What makes so called “moderate” leaders deliver contradictory speeches? Is this a policy of caution? Or are they marketing their personalities and their parties to the West? Or do they live contradictory lives?
I have had discussions with many of them including Sheikh Rashid, and despite our differences which went to the British courts, he is a prominent intellectual figure. He has a renewed proposal and has lived through the era of many different movements, has learnt from them and impacted them. However, I think the sheikh is a fox, like all other foxes of politics.
This does not diminish the value of his idea, and I imagine that he means what he says about his desire to develop the party’s Islamic thought by aligning it with the western and European experience so that those who hold Islamic ideas engage in political activities and influence it with their religious point of view whilst also respecting their competitors within the broad democratic concept.
However, a leader’s desire to stay in power may obstruct this tolerant thought because a leader must adopt the view of his party members. This is why we see Ghannouchi wearing two hats; one hat belongs to the liberal western Islamic thinker and the other belongs to the Islamist party member who wants to stay in power.
As the head of Ennahda, Ghannouchi is eager to please the party’s supporters and the wider Islamic audience which is mostly against the idea of coexistence with others and adopts the principle of monopolising governance.
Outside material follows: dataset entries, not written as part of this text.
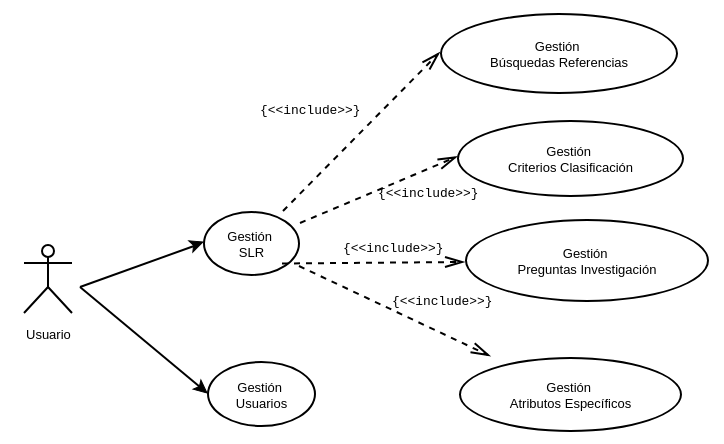
<!DOCTYPE html>
<html lang="es">
<head>
<meta charset="utf-8">
<title>Diagrama de casos de uso</title>
<style>
:root { --ink: #000; --paper: #fff; }
* { box-sizing: border-box; margin: 0; }
body { background: var(--paper); overflow: hidden; }
.diagram {
  position: relative; width: 724px; height: 444px; overflow: hidden;
  background: var(--paper); color: var(--ink);
  font: 13px/16px "Liberation Sans", Arial, sans-serif;
}
.connections { position: absolute; left: 0; top: 0; fill: none; stroke: var(--ink); stroke-width: 2; }
.connections .include { stroke-dasharray: 6 6; }
.use-case {
  position: absolute; display: flex; align-items: center; justify-content: center;
  padding-top: 3px; border: 2px solid var(--ink); border-radius: 50%;
  background: var(--paper); text-align: center; white-space: nowrap;
}
.slr { left: 203px; top: 211px; width: 97px; height: 65px; }
.users { left: 207px; top: 361px; width: 109px; height: 66px; }
.searches { left: 440px; top: 13px; width: 238px; height: 81px; }
.criteria { left: 457px; top: 120px; width: 227px; height: 77px; }
.questions { left: 465px; top: 219px; width: 244px; height: 83px; }
.attributes { left: 459px; top: 357px; width: 223px; height: 75px; }
.label { position: absolute; white-space: nowrap; }
.stereotype { font: 12.9px/16px "Liberation Mono", monospace; }
.actor-name { left: 26px; top: 327px; }
</style>
</head>
<body>
<main class="diagram">
  <div class="use-case slr"><p>Gestión&nbsp;<br>SLR</p></div>
  <div class="use-case users"><p>Gestión&nbsp;<br>Usuarios</p></div>
  <div class="use-case searches"><p>Gestión&nbsp;<br>Búsquedas Referencias</p></div>
  <div class="use-case criteria"><p>Gestión&nbsp;<br>Criterios Clasificación</p></div>
  <div class="use-case questions"><p>Gestión&nbsp;<br>Preguntas Investigación</p></div>
  <div class="use-case attributes"><p>Gestión&nbsp;<br>Atributos Específicos</p></div>

  <svg class="connections" width="724" height="444" viewBox="0 0 724 444" aria-hidden="true">
    <defs>
      <path id="open-head" d="M-17 -5 L0 0 L-17 5"/>
      <path id="solid-head" d="M0 0 L-13 -6 L-10 0 L-13 6 Z" fill="#000" stroke-width="1"/>
    </defs>
    <g class="actor">
      <circle cx="48" cy="251" r="6"/>
      <path d="M48 257 V287 M24 263 H72 M48 287 L24 313 M48 287 L72 313"/>
    </g>
    <g class="associations">
      <line x1="80" y1="287" x2="194" y2="246"/>
      <line x1="80" y1="287" x2="200" y2="387"/>
      <use href="#solid-head" transform="translate(203 242) rotate(-20)"/>
      <use href="#solid-head" transform="translate(207 393) rotate(40)"/>
    </g>
    <g class="include">
      <line x1="283" y1="211" x2="438" y2="54"/>
      <line x1="300" y1="223" x2="455" y2="157.5"/>
      <line x1="282" y1="263.5" x2="462" y2="262"/>
      <line x1="299" y1="266" x2="488" y2="355"/>
    </g>
    <g class="include-heads">
      <use href="#open-head" transform="translate(438 54) rotate(-45)"/>
      <use href="#open-head" transform="translate(455 157.5) rotate(-23)"/>
      <use href="#open-head" transform="translate(462 262)"/>
      <use href="#open-head" transform="translate(488 355) rotate(25)"/>
    </g>
  </svg>

  <p class="label actor-name">Usuario</p>
  <p class="label stereotype" style="left:260px;top:103px">{&lt;&lt;include&gt;&gt;}</p>
  <p class="label stereotype" style="left:378px;top:186px">{&lt;&lt;include&gt;&gt;}</p>
  <p class="label stereotype" style="left:343px;top:241px">{&lt;&lt;include&gt;&gt;}</p>
  <p class="label stereotype" style="left:392px;top:294px">{&lt;&lt;include&gt;&gt;}</p>
</main>
</body>
</html>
This is what Dr Turabi did in Sudan and what the Muslim Brotherhood Party did in Egypt, after it rode the wave of democracy and obtained power. It then tried to dominate and disregarded the rules of democracy, and this allowed others to use its practices as a pretext for attaining power.